# Assignment
Exact reproductions of all the entries, please, and no pictures.

# Data supplied

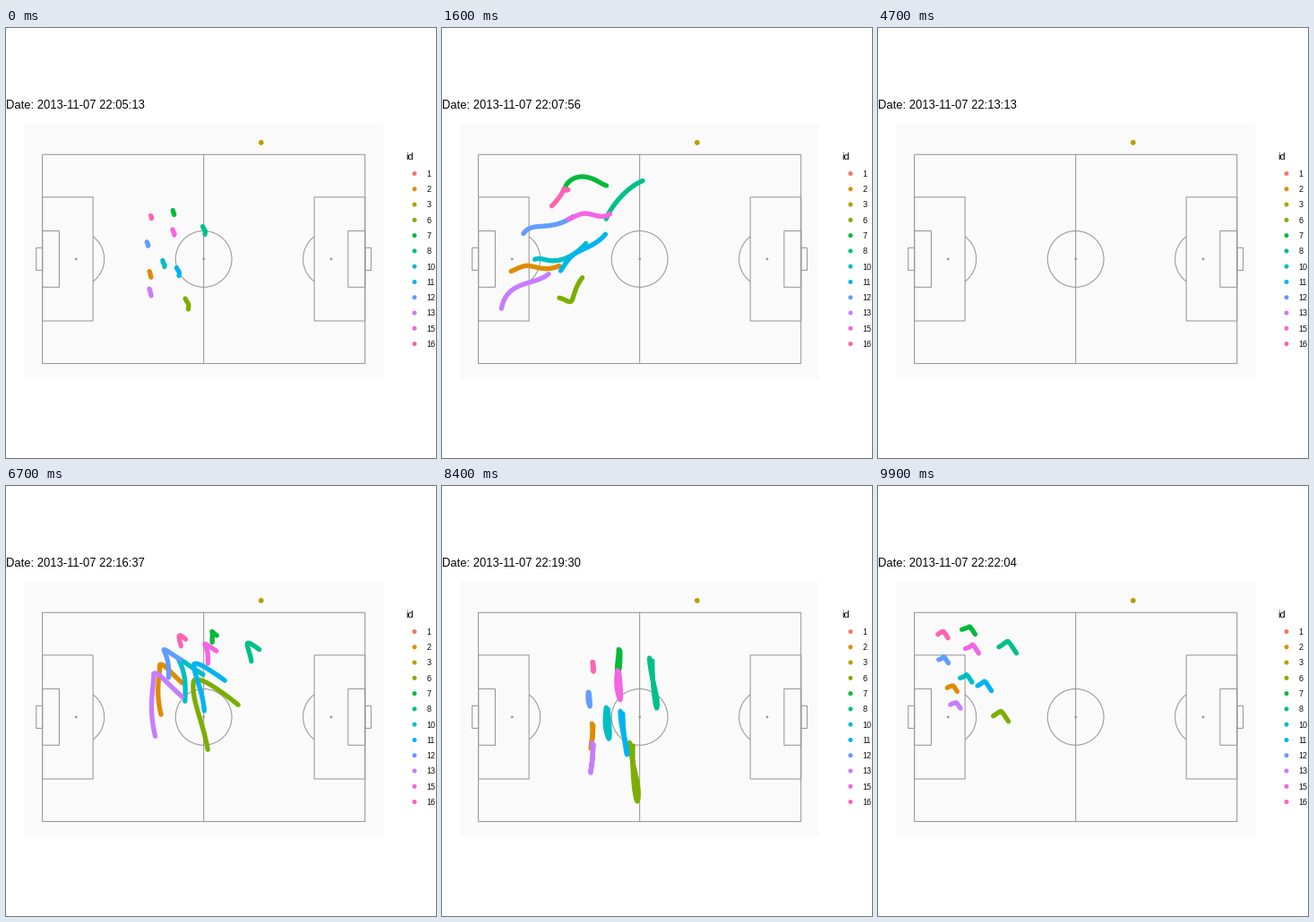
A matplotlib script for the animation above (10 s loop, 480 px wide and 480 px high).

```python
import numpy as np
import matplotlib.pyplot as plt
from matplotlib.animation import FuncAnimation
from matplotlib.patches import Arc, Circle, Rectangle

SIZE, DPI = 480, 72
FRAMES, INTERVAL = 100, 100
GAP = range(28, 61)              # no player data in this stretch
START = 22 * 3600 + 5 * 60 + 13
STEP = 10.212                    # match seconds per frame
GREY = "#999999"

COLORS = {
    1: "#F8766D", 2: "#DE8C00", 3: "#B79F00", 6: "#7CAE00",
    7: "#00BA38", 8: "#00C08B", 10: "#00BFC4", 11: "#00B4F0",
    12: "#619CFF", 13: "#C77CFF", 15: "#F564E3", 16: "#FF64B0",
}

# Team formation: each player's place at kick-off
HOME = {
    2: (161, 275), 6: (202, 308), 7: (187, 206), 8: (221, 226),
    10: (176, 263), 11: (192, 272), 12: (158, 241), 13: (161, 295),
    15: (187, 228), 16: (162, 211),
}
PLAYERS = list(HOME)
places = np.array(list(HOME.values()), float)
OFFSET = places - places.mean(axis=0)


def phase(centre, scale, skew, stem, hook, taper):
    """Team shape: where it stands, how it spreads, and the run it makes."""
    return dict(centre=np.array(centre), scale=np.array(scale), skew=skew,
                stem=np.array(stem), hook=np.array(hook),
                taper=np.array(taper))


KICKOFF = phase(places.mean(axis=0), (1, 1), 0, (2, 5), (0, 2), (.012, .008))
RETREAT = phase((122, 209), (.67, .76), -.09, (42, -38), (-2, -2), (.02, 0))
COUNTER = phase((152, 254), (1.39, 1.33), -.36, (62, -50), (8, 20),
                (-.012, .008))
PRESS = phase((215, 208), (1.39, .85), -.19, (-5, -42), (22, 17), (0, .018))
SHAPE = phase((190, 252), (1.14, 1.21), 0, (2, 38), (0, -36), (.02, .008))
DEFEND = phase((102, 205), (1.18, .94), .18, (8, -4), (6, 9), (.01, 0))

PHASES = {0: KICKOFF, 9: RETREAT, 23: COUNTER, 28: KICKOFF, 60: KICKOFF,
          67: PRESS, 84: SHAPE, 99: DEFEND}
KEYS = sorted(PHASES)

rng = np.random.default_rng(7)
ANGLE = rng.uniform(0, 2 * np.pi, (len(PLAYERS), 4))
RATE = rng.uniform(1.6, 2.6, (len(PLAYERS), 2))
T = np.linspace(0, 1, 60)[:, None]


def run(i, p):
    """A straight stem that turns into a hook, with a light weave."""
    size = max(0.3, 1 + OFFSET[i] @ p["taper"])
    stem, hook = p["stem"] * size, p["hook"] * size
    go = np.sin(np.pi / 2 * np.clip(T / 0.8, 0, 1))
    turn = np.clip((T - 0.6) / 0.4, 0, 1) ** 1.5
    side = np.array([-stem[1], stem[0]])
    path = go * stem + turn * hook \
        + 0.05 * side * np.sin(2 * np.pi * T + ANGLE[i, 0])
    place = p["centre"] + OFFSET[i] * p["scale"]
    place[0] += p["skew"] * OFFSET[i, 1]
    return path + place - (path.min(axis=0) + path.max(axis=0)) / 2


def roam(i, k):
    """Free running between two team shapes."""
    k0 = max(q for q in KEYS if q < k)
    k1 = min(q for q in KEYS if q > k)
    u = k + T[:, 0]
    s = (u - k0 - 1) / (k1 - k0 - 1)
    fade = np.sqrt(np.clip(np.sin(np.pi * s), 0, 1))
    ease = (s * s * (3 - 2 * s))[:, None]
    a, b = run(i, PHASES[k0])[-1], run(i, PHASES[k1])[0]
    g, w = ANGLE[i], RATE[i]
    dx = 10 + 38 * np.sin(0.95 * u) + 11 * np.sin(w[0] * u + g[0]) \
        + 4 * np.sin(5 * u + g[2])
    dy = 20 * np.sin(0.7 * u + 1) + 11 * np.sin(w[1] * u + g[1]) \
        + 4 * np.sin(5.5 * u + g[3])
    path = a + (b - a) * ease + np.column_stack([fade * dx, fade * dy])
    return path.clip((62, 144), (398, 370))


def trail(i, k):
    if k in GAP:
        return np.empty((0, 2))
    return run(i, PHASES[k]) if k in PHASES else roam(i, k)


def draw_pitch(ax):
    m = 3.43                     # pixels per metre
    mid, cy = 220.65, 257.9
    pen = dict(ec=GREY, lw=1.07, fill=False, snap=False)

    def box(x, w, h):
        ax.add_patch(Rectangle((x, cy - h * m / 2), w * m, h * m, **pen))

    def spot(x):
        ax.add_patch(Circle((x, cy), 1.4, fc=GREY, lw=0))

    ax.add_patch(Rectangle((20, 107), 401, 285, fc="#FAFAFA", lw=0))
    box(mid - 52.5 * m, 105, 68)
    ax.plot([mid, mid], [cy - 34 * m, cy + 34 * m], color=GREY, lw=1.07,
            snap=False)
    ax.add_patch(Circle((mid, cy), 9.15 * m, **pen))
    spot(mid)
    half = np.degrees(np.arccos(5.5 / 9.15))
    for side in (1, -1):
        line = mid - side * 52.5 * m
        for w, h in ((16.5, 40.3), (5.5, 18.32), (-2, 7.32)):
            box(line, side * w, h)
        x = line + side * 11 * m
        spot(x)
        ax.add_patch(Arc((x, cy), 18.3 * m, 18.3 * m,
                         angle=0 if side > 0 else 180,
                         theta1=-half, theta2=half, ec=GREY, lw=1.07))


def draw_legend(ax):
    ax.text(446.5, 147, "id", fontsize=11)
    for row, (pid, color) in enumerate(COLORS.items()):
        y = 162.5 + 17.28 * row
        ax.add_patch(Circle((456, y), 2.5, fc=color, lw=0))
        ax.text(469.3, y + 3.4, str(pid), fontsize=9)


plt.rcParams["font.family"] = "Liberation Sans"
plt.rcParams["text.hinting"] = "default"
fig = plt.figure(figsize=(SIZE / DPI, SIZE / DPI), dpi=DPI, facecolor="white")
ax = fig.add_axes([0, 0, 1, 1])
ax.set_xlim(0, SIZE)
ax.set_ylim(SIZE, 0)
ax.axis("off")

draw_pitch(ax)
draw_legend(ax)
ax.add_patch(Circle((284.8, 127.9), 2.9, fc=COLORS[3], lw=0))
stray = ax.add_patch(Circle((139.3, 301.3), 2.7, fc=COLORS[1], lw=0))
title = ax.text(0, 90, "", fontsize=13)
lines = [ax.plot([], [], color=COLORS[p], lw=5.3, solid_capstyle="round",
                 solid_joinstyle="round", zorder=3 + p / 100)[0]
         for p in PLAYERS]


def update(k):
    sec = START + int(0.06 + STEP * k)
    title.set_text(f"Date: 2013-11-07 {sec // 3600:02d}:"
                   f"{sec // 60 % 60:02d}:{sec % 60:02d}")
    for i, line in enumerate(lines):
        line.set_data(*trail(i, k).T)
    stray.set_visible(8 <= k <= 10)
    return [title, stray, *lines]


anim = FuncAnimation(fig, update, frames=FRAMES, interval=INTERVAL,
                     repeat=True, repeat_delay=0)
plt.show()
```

# Your solution
A matplotlib script for the animation above (10 s loop, 480 px wide and 480 px high).

```python
import numpy as np
import matplotlib.pyplot as plt
from matplotlib.animation import FuncAnimation
from matplotlib.patches import Arc, Circle, Rectangle

SIZE, DPI = 480, 72
FRAMES, INTERVAL = 100, 100
GAP = range(28, 61)              # no player data in this stretch
START = 22 * 3600 + 5 * 60 + 13
STEP = 10.212                    # match seconds per frame
GREY = "#999999"

COLORS = {
    1: "#F8766D", 2: "#DE8C00", 3: "#B79F00", 6: "#7CAE00",
    7: "#00BA38", 8: "#00C08B", 10: "#00BFC4", 11: "#00B4F0",
    12: "#619CFF", 13: "#C77CFF", 15: "#F564E3", 16: "#FF64B0",
}

# Team formation: each player's place at kick-off
HOME = {
    2: (161, 275), 6: (202, 308), 7: (187, 206), 8: (221, 226),
    10: (176, 263), 11: (192, 272), 12: (158, 241), 13: (161, 295),
    15: (187, 228), 16: (162, 211),
}
PLAYERS = list(HOME)
places = np.array(list(HOME.values()), float)
OFFSET = places - places.mean(axis=0)


def phase(centre, scale, skew, stem, hook, taper):
    """Team shape: where it stands, how it spreads, and the run it makes."""
    return dict(centre=np.array(centre), scale=np.array(scale), skew=skew,
                stem=np.array(stem), hook=np.array(hook),
                taper=np.array(taper))


KICKOFF = phase(places.mean(axis=0), (1, 1), 0, (2, 5), (0, 2), (.012, .008))
RETREAT = phase((122, 209), (.67, .76), -.09, (42, -38), (-2, -2), (.02, 0))
COUNTER = phase((152, 254), (1.39, 1.33), -.36, (62, -50), (8, 20),
                (-.012, .008))
PRESS = phase((215, 208), (1.39, .85), -.19, (-5, -42), (22, 17), (0, .018))
SHAPE = phase((190, 252), (1.14, 1.21), 0, (2, 38), (0, -36), (.02, .008))
DEFEND = phase((102, 205), (1.18, .94), .18, (8, -4), (6, 9), (.01, 0))

PHASES = {0: KICKOFF, 9: RETREAT, 23: COUNTER, 28: KICKOFF, 60: KICKOFF,
          67: PRESS, 84: SHAPE, 99: DEFEND}
KEYS = sorted(PHASES)

rng = np.random.default_rng(7)
ANGLE = rng.uniform(0, 2 * np.pi, (len(PLAYERS), 4))
RATE = rng.uniform(1.6, 2.6, (len(PLAYERS), 2))
T = np.linspace(0, 1, 60)[:, None]


def run(i, p):
    """A straight stem that turns into a hook, with a light weave."""
    size = max(0.3, 1 + OFFSET[i] @ p["taper"])
    stem, hook = p["stem"] * size, p["hook"] * size
    go = np.sin(np.pi / 2 * np.clip(T / 0.8, 0, 1))
    turn = np.clip((T - 0.6) / 0.4, 0, 1) ** 1.5
    side = np.array([-stem[1], stem[0]])
    path = go * stem + turn * hook \
        + 0.05 * side * np.sin(2 * np.pi * T + ANGLE[i, 0])
    place = p["centre"] + OFFSET[i] * p["scale"]
    place[0] += p["skew"] * OFFSET[i, 1]
    return path + place - (path.min(axis=0) + path.max(axis=0)) / 2


def roam(i, k):
    """Free running between two team shapes."""
    k0 = max(q for q in KEYS if q < k)
    k1 = min(q for q in KEYS if q > k)
    u = k + T[:, 0]
    s = (u - k0 - 1) / (k1 - k0 - 1)
    fade = np.sqrt(np.clip(np.sin(np.pi * s), 0, 1))
    ease = (s * s * (3 - 2 * s))[:, None]
    a, b = run(i, PHASES[k0])[-1], run(i, PHASES[k1])[0]
    g, w = ANGLE[i], RATE[i]
    dx = 10 + 38 * np.sin(0.95 * u) + 11 * np.sin(w[0] * u + g[0]) \
        + 4 * np.sin(5 * u + g[2])
    dy = 20 * np.sin(0.7 * u + 1) + 11 * np.sin(w[1] * u + g[1]) \
        + 4 * np.sin(5.5 * u + g[3])
    path = a + (b - a) * ease + np.column_stack([fade * dx, fade * dy])
    return path.clip((62, 144), (398, 370))


def trail(i, k):
    if k in GAP:
        return np.empty((0, 2))
    return run(i, PHASES[k]) if k in PHASES else roam(i, k)


def draw_pitch(ax):
    m = 3.43                     # pixels per metre
    mid, cy = 220.65, 257.9
    pen = dict(ec=GREY, lw=1.07, fill=False, snap=False)

    def box(x, w, h):
        ax.add_patch(Rectangle((x, cy - h * m / 2), w * m, h * m, **pen))

    def spot(x):
        ax.add_patch(Circle((x, cy), 1.4, fc=GREY, lw=0))

    ax.add_patch(Rectangle((20, 107), 401, 285, fc="#FAFAFA", lw=0))
    box(mid - 52.5 * m, 105, 68)
    ax.plot([mid, mid], [cy - 34 * m, cy + 34 * m], color=GREY, lw=1.07,
            snap=False)
    ax.add_patch(Circle((mid, cy), 9.15 * m, **pen))
    spot(mid)
    half = np.degrees(np.arccos(5.5 / 9.15))
    for side in (1, -1):
        line = mid - side * 52.5 * m
        for w, h in ((16.5, 40.3), (5.5, 18.32), (-2, 7.32)):
            box(line, side * w, h)
        x = line + side * 11 * m
        spot(x)
        ax.add_patch(Arc((x, cy), 18.3 * m, 18.3 * m,
                         angle=0 if side > 0 else 180,
                         theta1=-half, theta2=half, ec=GREY, lw=1.07))


def draw_legend(ax):
    ax.text(446.5, 147, "id", fontsize=11)
    for row, (pid, color) in enumerate(COLORS.items()):
        y = 162.5 + 17.28 * row
        ax.add_patch(Circle((456, y), 2.5, fc=color, lw=0))
        ax.text(469.3, y + 3.4, str(pid), fontsize=9)


plt.rcParams["font.family"] = "Liberation Sans"
plt.rcParams["text.hinting"] = "default"
fig = plt.figure(figsize=(SIZE / DPI, SIZE / DPI), dpi=DPI, facecolor="white")
ax = fig.add_axes([0, 0, 1, 1])
ax.set_xlim(0, SIZE)
ax.set_ylim(SIZE, 0)
ax.axis("off")

draw_pitch(ax)
draw_legend(ax)
ax.add_patch(Circle((284.8, 127.9), 2.9, fc=COLORS[3], lw=0))
stray = ax.add_patch(Circle((139.3, 301.3), 2.7, fc=COLORS[1], lw=0))
title = ax.text(0, 90, "", fontsize=13)
lines = [ax.plot([], [], color=COLORS[p], lw=5.3, solid_capstyle="round",
                 solid_joinstyle="round", zorder=3 + p / 100)[0]
         for p in PLAYERS]


def update(k):
    sec = START + int(0.06 + STEP * k)
    title.set_text(f"Date: 2013-11-07 {sec // 3600:02d}:"
                   f"{sec // 60 % 60:02d}:{sec % 60:02d}")
    for i, line in enumerate(lines):
        line.set_data(*trail(i, k).T)
    stray.set_visible(8 <= k <= 10)
    return [title, stray, *lines]


anim = FuncAnimation(fig, update, frames=FRAMES, interval=INTERVAL,
                     repeat=True, repeat_delay=0)
plt.show()
```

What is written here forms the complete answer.